Saved data entries
=== Section Start ===

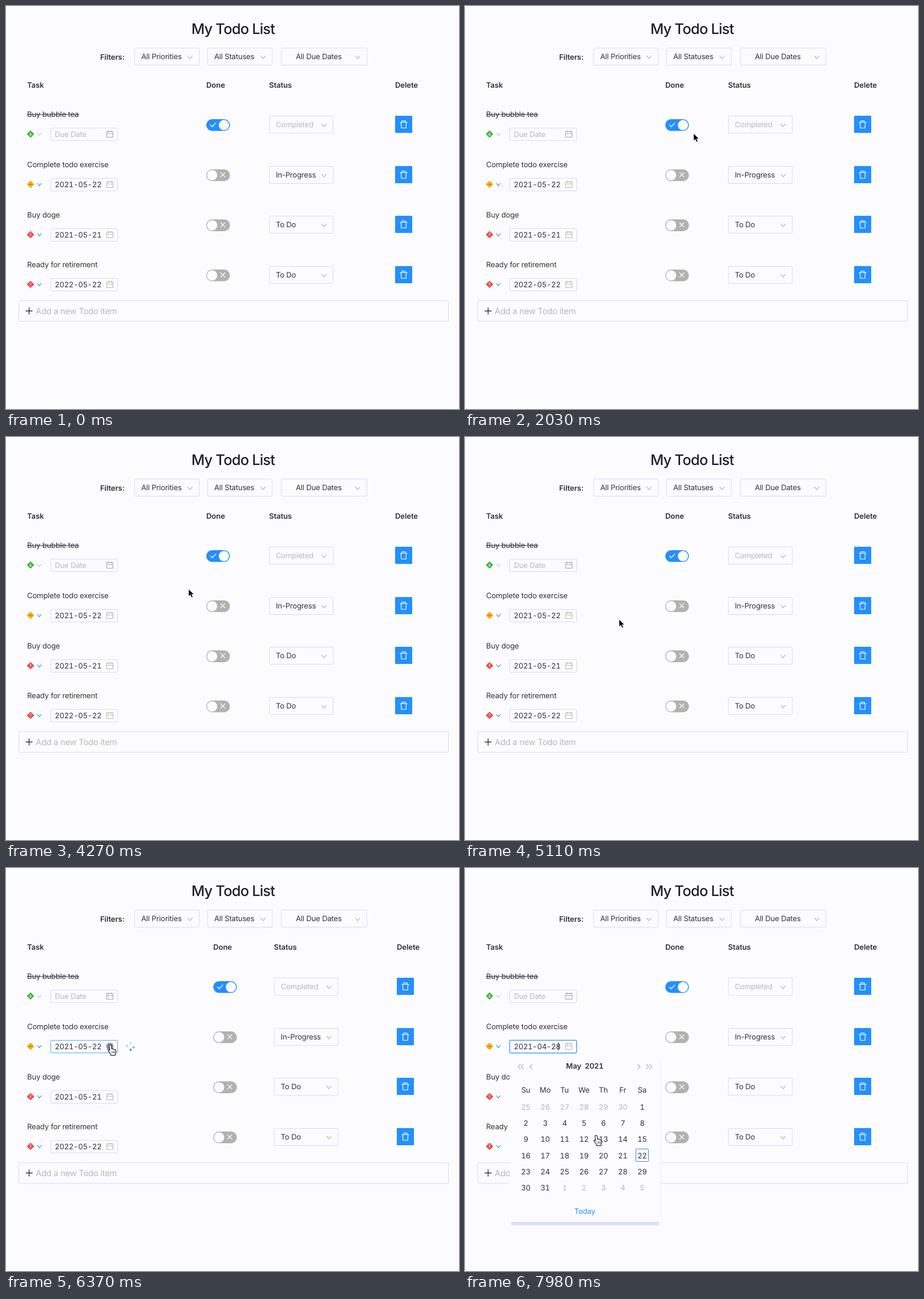
Animation, 794 px wide and 705 px high, one loop 8 s. Source, as an HTML page:

```html
<!DOCTYPE html>
<html lang="en">
<head>
<meta charset="utf-8">
<title>My Todo List</title>
<style>
  html, body { margin: 0; width: 100%; height: 100%; overflow: hidden; background: #fcfcff; }
  svg { display: block; }
  text { font: 13.1px Inter, sans-serif; letter-spacing: -.2px; fill: #30303a; text-rendering: geometricPrecision; }
  .title { font-size: 25.5px; letter-spacing: -.85px; fill: #20202a; font-weight: 500; }
  .head { font-weight: 600; letter-spacing: -.1px; }
  .task { letter-spacing: -.17px; }
  .date { font-variant-numeric: tabular-nums; letter-spacing: -.3px; }
  .add { font-size: 14.8px; letter-spacing: -.28px; }
  .mid { text-anchor: middle; }
  .dim { fill: #b8b8bc; }
  .link { fill: #248fff; }
  .box { fill: #fcfcff; stroke: #d8d8fa; }
  .line { fill: none; stroke-linecap: round; stroke-linejoin: round; }
</style>
</head>
<body>
<svg id="stage" width="794" height="705" viewBox="0 0 794 705"></svg>
<script>
const BLUE = '#248fff', HOVER = '#55a9ff', GRAY = '#b2b2ac';
const LOAD_START = 6250, LOAD_END = 6850, OPEN = 7530, PREVIEW = 7900;

const text = (x, y, str, cls = '', more = '') =>
  `<text x="${x}" y="${y + 4.7}" class="${cls}" ${more}>${str}</text>`;
const box = (x, y, w, h, more = '') =>
  `<rect x="${x}" y="${y}" width="${w}" height="${h}" rx="1.5" class="box" ${more}/>`;
const line = (d, color, width = 1.1) =>
  `<path class="line" d="${d}" stroke="${color}" stroke-width="${width}"/>`;
const chevron = (x, y, color = GRAY, r = 4) =>
  line(`M${x - r} ${y - r / 2}l${r} ${r * 1.2} ${r} ${-r * 1.2}`, color);
const group = (id, body) => `<g id="${id}">${body}</g>`;

const select = (x, y, w, label, cls = '', textX = x + 11.5) =>
  box(x, y - 15, w, 30) + text(textX, y, label, cls) + chevron(x + w - 16, y + .8);

const calendarIcon = (x, y, color) =>
  line(`M${x - 5.5} ${y - 4.5}h11v10h-11zM${x - 5.5} ${y - .8}h11M${x - 2.7} ${y - 6}v2.7M${x + 2.7} ${y - 6}v2.7`, color);

const priority = (x, y, color, mark) =>
  `<path d="M${x} ${y - 6}l6 6-6 6-6-6z" fill="${color}" stroke="${color}" stroke-linejoin="round"/>` + mark(x, y);
const marks = {
  low: (x, y) => line(`M${x} ${y - 2.5}v5m-1.8-1.8 1.8 1.8 1.8-1.8`, '#e8ffe8', 1),
  medium: (x, y) => line(`M${x - 3} ${y}h6`, '#c98500', 1.3),
  high: (x, y) => line(`M${x} ${y - 3}v3.4m0 2.4v.1`, '#fff', 1.3),
};

function toggle(y, on) {
  const mark = on
    ? line(`M358.5 ${y}l3 3.2 6.2-6.6`, '#fff', 1.3)
    : line(`M376.2 ${y - 4.3}l7.6 7.6m0-7.6-7.6 7.6`, '#fff', 1.2);
  return `<rect x="351" y="${y - 10}" width="41.5" height="20.6" rx="10.3" fill="${on ? BLUE : GRAY}"/>` +
    `<circle cx="${on ? 382 : 361.3}" cy="${y + .3}" r="9" fill="#fcfcff"/>` + mark;
}

const deleteButton = y =>
  `<rect x="682" y="${y - 15}" width="30" height="30" rx="1" fill="${BLUE}"/>` +
  line(`M690.8 ${y - 3.5}h12.4M694 ${y - 3.7}v-2.5h6v2.5M692.3 ${y - 3.3}l.7 9.8h8l.7-9.8`, '#fff', 1.2);

const rows = [
  { task: 'Buy bubble tea', date: 'Due Date', status: 'Completed', level: 'low', color: '#46b446', done: true },
  { task: 'Complete todo exercise', date: '2021-05-22', status: 'In-Progress', level: 'medium', color: '#ffac0a' },
  { task: 'Buy doge', date: '2021-05-21', status: 'To Do', level: 'high', color: '#f24a4e' },
  { task: 'Ready for retirement', date: '2022-05-22', status: 'To Do', level: 'high', color: '#f24a4e' },
];

let tasks = '';
let doneCol = text(351, 138, 'Done', 'head');
let statusCol = text(461, 138, 'Status', 'head');
let deleteCol = text(682, 138, 'Delete', 'head');
rows.forEach((row, i) => {
  const y = 207.5 + i * 87.67, dateY = Math.round(y + 16.8), active = i === 1;
  tasks += text(37, y - 18, row.task, 'task') +
    (row.done ? line(`M37 ${y - 17.5}h91`, '#30303a') : '') +
    priority(43, dateY, row.color, marks[row.level]) +
    chevron(58.5, dateY, row.done ? '#c8c8cc' : BLUE, 3.5) +
    box(78.5, dateY - 10.5, 117, 22, active ? 'id="dateBox"' : '') +
    text(85.5, dateY + .3, row.date, row.done ? 'dim' : 'date', active ? 'id="dateText"' : '') +
    calendarIcon(182, dateY, row.done ? '#a4a4b4' : '#babaa8');
  const middle = Math.round(y - .5);
  doneCol += toggle(y + .5, row.done);
  statusCol += select(461.5, middle + .5, 112, row.status, row.done ? 'dim' : '');
  deleteCol += deleteButton(middle);
});

const spinner = [15, 85, 187, 280].map((angle, i) => {
  const a = angle * Math.PI / 180;
  return `<circle cx="${6 * Math.cos(a)}" cy="${6 * Math.sin(a)}" r="2.2" fill="${BLUE}" opacity="${[.55, .8, .3, .25][i]}"/>`;
}).join('');

function calendar() {
  const arrow = (x, dir) => line(`M${x + 2 * dir} 343.5l${-4 * dir} 4 ${4 * dir} 4`, '#b0b0b6');
  let out = '<rect x="81" y="618" width="259" height="7" rx="2" fill="#dcdcfd"/>' +
    '<rect x="78" y="337" width="265" height="282" fill="#fcfcff"/>' +
    '<path d="M343 338v273" stroke="#e2e2fa" stroke-dasharray="1 1"/>' +
    arrow(95, 1) + arrow(100.5, 1) + arrow(115.5, 1) + arrow(305, -1) + arrow(320, -1) + arrow(325.5, -1) +
    text(177, 346.5, 'May', 'head') + text(210, 346.5, '2021', 'head date');
  ['Su', 'Mo', 'Tu', 'We', 'Th', 'Fr', 'Sa'].forEach((day, i) => out += text(106.5 + 34 * i, 388.5, day, 'mid'));
  for (let i = 0; i < 42; i++) {
    const date = new Date(2021, 3, 25 + i), x = 106.5 + 34 * (i % 7), y = 418 + 28.3 * Math.floor(i / 7);
    const inMonth = date.getMonth() === 4, day = date.getDate();
    if (inMonth && day === 22) out += box(x - 11, y - 11.4, 22, 22, `style="stroke:${BLUE}"`);
    out += text(x, y, day, inMonth ? 'mid date' : 'mid date dim');
  }
  return out + text(210, 600, 'Today', 'mid link');
}

document.getElementById('stage').innerHTML =
  text(325, 44.2, 'My Todo List', 'title') +
  text(165, 89, 'Filters:', 'head') +
  select(225.5, 88.5, 113, 'All Priorities') +
  select(353.5, 88.5, 113, 'All Statuses') +
  select(482.5, 88.5, 150, 'All Due Dates', '', 508) +
  text(37, 138, 'Task', 'head') + tasks +
  group('doneCol', doneCol) + group('statusCol', statusCol) + group('deleteCol', deleteCol) +
  box(22.5, 515.5, 753, 36) + line('M35 533.5h11M40.5 528v11', '#30303a', 1.4) +
  text(52, 534.3, 'Add a new Todo item', 'add dim') +
  group('clear', '<circle cx="182" cy="312" r="7" fill="#fcfcff"/><circle cx="182" cy="312" r="6.3" fill="#8c8ca4"/>') +
  group('caret', line('M164 305v14', '#30303a', 1)) +
  group('spinner', spinner) +
  group('calendar', calendar()) +
  group('arrow', '<path d="M0 0v13l3-2.7 2.2 4.7 2.4-1.1-2.2-4.5 4-.2z" fill="#000" stroke="#fff" stroke-width=".8"/>') +
  group('hand', '<path transform="translate(-3.5)" d="M2 2.2C1.9.2 5.2-.2 5.5 2L6 7c1-1 2.5-.5 2.5.5 1-.7 2.3 0 2.3 1 1.2-.5 2.2.3 2.2 1.5 0 3-1 4-1.3 7.2H4.8C4 13.5 1 11.4.3 9.7 0 8.3 1.5 8 2.9 9.4z" fill="#fff" stroke="#222" stroke-width="1.1" stroke-linejoin="round"/><path d="M3 10.5v3.5M5.2 10.5v3.5M7.3 10.5v3.5" stroke="#222" stroke-width=".8"/>');

const el = id => document.getElementById(id);
const show = (id, on) => el(id).setAttribute('visibility', on ? 'visible' : 'hidden');
const move = (id, x, y = 0, extra = '') => el(id).setAttribute('transform', `translate(${x} ${y}) ${extra}`);

// Pointer path: time, x, y
const path = [
  [300, 800, 320], [1060, 324, 220], [1140, 322, 220], [1440, 326, 222], [1630, 326, 222],
  [2420, 472, 224], [2840, 478, 223], [3240, 470, 226], [4060, 328, 258], [4270, 320, 266],
  [4870, 277, 312], [5110, 270, 319], [5950, 184, 310], [6370, 182.5, 309],
  [7520, 182.5, 309], [7980, 229.5, 467], [8000, 230, 468],
];
function pointerAt(t) {
  const i = Math.max(1, path.findIndex(p => p[0] >= t));
  const [t0, x0, y0] = path[i - 1], [t1, x1, y1] = path[i];
  const k = Math.max(0, (t - t0) / (t1 - t0)), s = k * k * (3 - 2 * k);
  return [x0 + (x1 - x0) * s, y0 + (y1 - y0) * s];
}

function draw() {
  const t = performance.now() % 8000;
  const [x, y] = pointerAt(t);
  const overDate = t > 5110 && x < 196;
  const loading = t >= LOAD_START && t < LOAD_END;
  const open = t >= OPEN, preview = t >= PREVIEW, empty = t >= LOAD_END && !preview;

  show('arrow', t >= 300 && !overDate && !open);
  show('hand', overDate || open);
  move('arrow', x, y);
  move('hand', x, y, 'scale(1.08)');

  move('doneCol', loading ? 12.2 : 0);
  move('statusCol', loading ? 8.6 : 0);
  move('deleteCol', loading ? 3 : 0);
  show('spinner', loading);
  move('spinner', 218, 312, `rotate(${(t - 6370) * .3})`);

  show('clear', overDate && t < LOAD_END);
  show('caret', preview);
  const label = el('dateText');
  label.textContent = empty ? 'Due Date' : preview ? '2021-04-28' : '2021-05-22';
  label.setAttribute('class', empty ? 'dim' : 'date');
  el('dateBox').style.cssText = open
    ? `stroke:${BLUE};filter:drop-shadow(0 0 1px #248fffaa)`
    : overDate ? `stroke:${HOVER}` : '';

  const k = Math.min(1, Math.max(0, (t - OPEN) / 200)), ease = 1 - (1 - k) ** 3;
  const scale = .8 + .2 * ease;
  show('calendar', open);
  el('calendar').setAttribute('opacity', ease);
  move('calendar', 0, 337 * (1 - scale), `scale(1 ${scale})`);
  requestAnimationFrame(draw);
}
draw();
</script>
</body>
</html>
```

=== Section End ===

Report the number of lines in the records that hold "loading" and write no other words.

* Task response
5